For those who don't know me, my name is Paul Sharkey, I'm a dentist working in both teaching dental students in the University of Glasgow Dental School and in dental practice in Stirling in Scotland. I have been married since 1987 and have one son, Matthew, who's in the army and away from home at the present time.
So, about MS.
Three or four years ago, I got a virus. I had what I would describe as 'a bad flu'. I hadn't felt so bad in a long, long time. I knew that there were some neurological effects as my vision was slightly blurred and my balance was affected - although, that could have been ears being affected rather than brain. I felt so ill that I didn't even think of seeing a doctor - I just wanted to lie in bed and sleep. This lasted about two weeks. My vision returned to normal, my balance took a bit longer and the only residual deficit was that my spelling was never the same again!
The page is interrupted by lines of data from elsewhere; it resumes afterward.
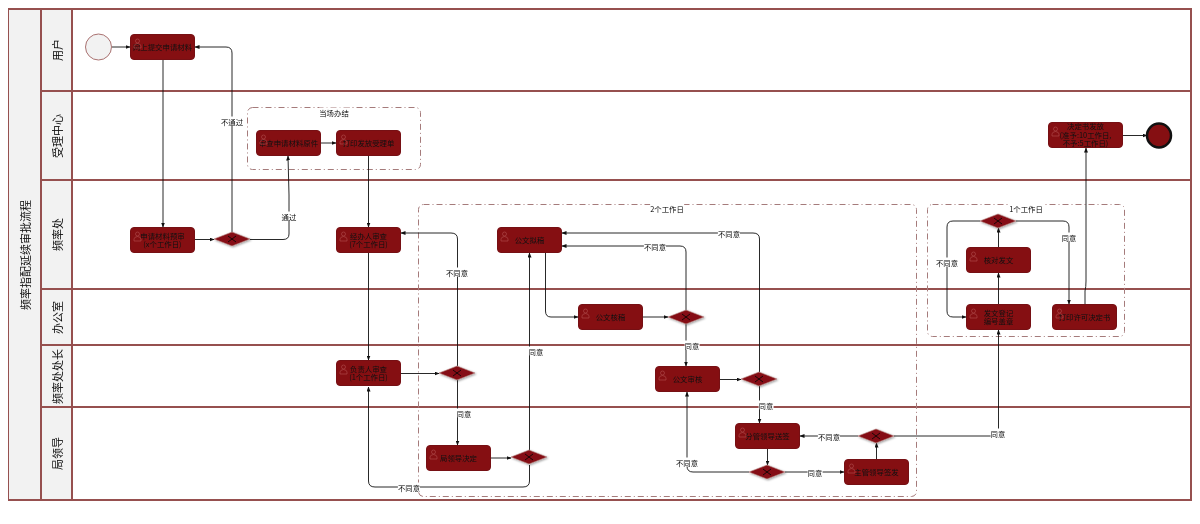
<!DOCTYPE html>
<html lang="zh-CN">
<head>
<meta charset="utf-8">
<title>频率指配延续审批流程</title>
<style>
:root{--task:#850f12;--frame:#96504f;--head:#f2f2f2;--ink:#111;--group:#a57b7b;--paper:#fff}
*{box-sizing:border-box}
html,body{margin:0;overflow:hidden}
body{position:relative;width:1200px;height:524px;background:var(--paper);color:var(--ink);font:7.4px/9px "Noto Sans CJK SC","Noto Sans",sans-serif}
.pool{position:absolute;left:8px;top:8px;width:1184px;height:493px;display:grid;grid-template-columns:31px 1fr;border:1px solid var(--frame);border-top-width:2px;border-right-width:2px;border-bottom-width:2px}
.pool h1,.lane h2{margin:0;display:flex;align-items:center;justify-content:center;background:var(--head);font-size:11px;line-height:14px;font-weight:400;white-space:nowrap}
.pool span{writing-mode:vertical-rl;text-orientation:sideways;transform:rotate(180deg)}
.lanes{display:grid;grid-template-rows:82px 89px 109px 56px 62px 1fr;border-left:2px solid var(--frame)}
.lane{display:grid;grid-template-columns:31px 1fr;border-bottom:2px solid var(--frame)}
.lane:last-child{border-bottom:0}
.lane h2{border-right:2px solid var(--frame)}
.flow{position:absolute;left:0;top:0}
.task{position:absolute;width:65px;height:26px;display:flex;align-items:center;justify-content:center;text-align:center;white-space:nowrap;background:var(--task);border:1px solid #761014;border-radius:4px;line-height:8.5px}
.task svg{position:absolute;left:2px;top:3px;width:9px;height:11px}
.task.wide{width:75px}
.label{position:absolute;transform:translate(-50%,-50%);background:var(--paper);white-space:nowrap;line-height:9px}
</style>
</head>
<body>
<main class="pool">
  <h1><span>频率指配延续审批流程</span></h1>
  <div class="lanes">
    <section class="lane"><h2><span>用户</span></h2></section>
    <section class="lane"><h2><span>受理中心</span></h2></section>
    <section class="lane"><h2><span>频率处</span></h2></section>
    <section class="lane"><h2><span>办公室</span></h2></section>
    <section class="lane"><h2><span>频率处处长</span></h2></section>
    <section class="lane"><h2><span>局领导</span></h2></section>
  </div>
</main>

<svg class="flow" width="1200" height="524" viewBox="0 0 1200 524" aria-hidden="true">
  <defs>
    <marker id="arrow" markerWidth="5" markerHeight="4" refX="4.5" refY="2" orient="auto" markerUnits="userSpaceOnUse"><polygon points="0,0 5,2 0,4" fill="#111"/></marker>
    <filter id="shade" x="-20%" y="-30%" width="140%" height="190%"><feDropShadow dx="1" dy="1" stdDeviation="1" flood-color="#000" flood-opacity=".4"/></filter>
    <g id="gateway">
      <polygon points="-18,0 0,-7 18,0 0,7" fill="#850f12" stroke="#b98a8a" stroke-width=".6" filter="url(#shade)"/>
      <path d="M-4-3L4 3M4-3L-4 3" stroke="#1c0505" stroke-width="1"/>
    </g>
    <symbol id="person" viewBox="0 0 9 11"><g fill="none" stroke="#b3504f" stroke-width=".6"><circle cx="4.5" cy="3" r="2"/><path d="M1 10V8Q1 6 4.500 5.500Q8 6 8 8V10Z"/></g></symbol>
  </defs>
  <g class="groups" fill="none" stroke="#a57b7b" stroke-width="1" stroke-dasharray="6 3 1 3">
    <rect x="247.500" y="107.500" width="173" height="62" rx="5"/>
    <rect x="418.500" y="204.500" width="498" height="292" rx="5"/>
    <rect x="927.500" y="204.500" width="197" height="132" rx="5"/>
  </g>
  <g class="connectors" fill="none" stroke="#111" stroke-width=".9" marker-end="url(#arrow)">
    <path d="M112 47H130"/>
    <path d="M163 60V227"/>
    <path d="M195 239.500H214"/>
    <path d="M232 232V53Q232 47 226 47H195"/>
    <path d="M250 239.500H283Q289 239.500 289 234V195L288 156"/>
    <path d="M321 143H336"/>
    <path d="M368.500 156V227"/>
    <path d="M368.500 253V360"/>
    <path d="M401 373.500H439"/>
    <path d="M457.500 366V239Q457.500 233 451 233H401"/>
    <path d="M457.500 380V445"/>
    <path d="M491 458H511"/>
    <path d="M529.500 451V253"/>
    <path d="M529.500 465V481Q529.500 487 523 487H375Q368.500 487 368.500 481V387"/>
    <path d="M545.500 253V311Q545.500 317 551 317H578"/>
    <path d="M643 317H668"/>
    <path d="M686 310V252Q686 246 680 246H562"/>
    <path d="M686 324V366"/>
    <path d="M720 379.500H741"/>
    <path d="M759.500 372V239Q759.500 233 753 233H562"/>
    <path d="M759.500 386V423"/>
    <path d="M767.500 449V465"/>
    <path d="M749 472H693Q687 472 687 466V392"/>
    <path d="M785 472H844"/>
    <path d="M876.500 459V443"/>
    <path d="M858 436H800"/>
    <path d="M894 436H998.500V330"/>
    <path d="M998.500 304V273"/>
    <path d="M998.500 247V228"/>
    <path d="M980 221H953Q947 221 947 227V311Q947 317 953 317H966"/>
    <path d="M1016 221H1063Q1069 221 1069 227V304"/>
    <path d="M1085 304V291Q1086 287 1086 281V148"/>
    <path d="M1123 135.500H1147"/>
  </g>
  <circle cx="98.500" cy="47" r="13" fill="#f2f2f2" stroke="#96504f" stroke-width=".8"/>
  <circle cx="1159" cy="135.500" r="12" fill="#850f12" stroke="#111" stroke-width="2.500"/>
  <g class="gateways">
    <use href="#gateway" x="232" y="239"/>
    <use href="#gateway" x="457" y="373"/>
    <use href="#gateway" x="529" y="457"/>
    <use href="#gateway" x="686" y="317"/>
    <use href="#gateway" x="759" y="379"/>
    <use href="#gateway" x="767" y="472"/>
    <use href="#gateway" x="876" y="436"/>
    <use href="#gateway" x="998" y="221"/>
  </g>
</svg>

<div class="label" style="left:334px;top:112px">当场办结</div>
<div class="label" style="left:667px;top:208px">2个工作日</div>
<div class="label" style="left:1026px;top:208px">1个工作日</div>
<div class="label" style="left:232px;top:121px">不通过</div>
<div class="label" style="left:289px;top:216px">通过</div>
<div class="label" style="left:457px;top:272px">不同意</div>
<div class="label" style="left:464px;top:413px">同意</div>
<div class="label" style="left:536px;top:351px">同意</div>
<div class="label" style="left:409px;top:487px">不同意</div>
<div class="label" style="left:655px;top:246px">不同意</div>
<div class="label" style="left:729px;top:233px">不同意</div>
<div class="label" style="left:692px;top:345px">同意</div>
<div class="label" style="left:766px;top:405px">同意</div>
<div class="label" style="left:687px;top:462px">不同意</div>
<div class="label" style="left:815px;top:472px">同意</div>
<div class="label" style="left:829px;top:436px">不同意</div>
<div class="label" style="left:998px;top:433px">同意</div>
<div class="label" style="left:947px;top:262px">不同意</div>
<div class="label" style="left:1069px;top:237px">同意</div>

<div class="task" style="left:130px;top:34px"><svg><use href="#person"/></svg>网上提交申请材料</div>
<div class="task" style="left:256px;top:130px"><svg><use href="#person"/></svg>审查申请材料原件</div>
<div class="task" style="left:336px;top:130px"><svg><use href="#person"/></svg>打印发放受理单</div>
<div class="task wide" style="left:1048px;top:122px"><svg><use href="#person"/></svg>决定书发放<br>(准予:10工作日,<br>不予:5工作日)</div>
<div class="task" style="left:130px;top:227px"><svg><use href="#person"/></svg>申请材料预审<br>(x个工作日)</div>
<div class="task" style="left:336px;top:227px"><svg><use href="#person"/></svg>经办人审查<br>(7个工作日)</div>
<div class="task" style="left:497px;top:227px"><svg><use href="#person"/></svg>公文拟稿</div>
<div class="task" style="left:966px;top:247px"><svg><use href="#person"/></svg>核对发文</div>
<div class="task" style="left:578px;top:304px"><svg><use href="#person"/></svg>公文核稿</div>
<div class="task" style="left:966px;top:304px"><svg><use href="#person"/></svg>发文登记<br>编号盖章</div>
<div class="task" style="left:1052px;top:304px"><svg><use href="#person"/></svg>打印许可决定书</div>
<div class="task" style="left:336px;top:360px"><svg><use href="#person"/></svg>负责人审查<br>(1个工作日)</div>
<div class="task" style="left:655px;top:366px"><svg><use href="#person"/></svg>公文审核</div>
<div class="task" style="left:735px;top:423px"><svg><use href="#person"/></svg>分管领导送签</div>
<div class="task" style="left:426px;top:445px"><svg><use href="#person"/></svg>局领导决定</div>
<div class="task" style="left:844px;top:459px"><svg><use href="#person"/></svg>主管领导签发</div>
</body>
</html>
Other that that, I got better and pretty well forgot about it.
In the summer of 2007, I found myself in a very stressful situation at work. I remember this all coming to a crisis on one particular day when I had the nearest thing to what might be called a 'panic attack'. I felt as though I had been injected with adrenaline. My muscles tightened, my neck got tight and painful. All I could think of was getting home. This was a Friday - I got home, lay on the couch and thought if I just rested for a couple of days I'd be fine. It turned out that I was off work for five months.
When I recounted these incidents to the MS consultant after I was diagnosed, he told me that I had probably had MS before this and that the two crisis incidents that seemed to trigger MS and make it active were viruses and stress. I'd had both. And so, my story begins!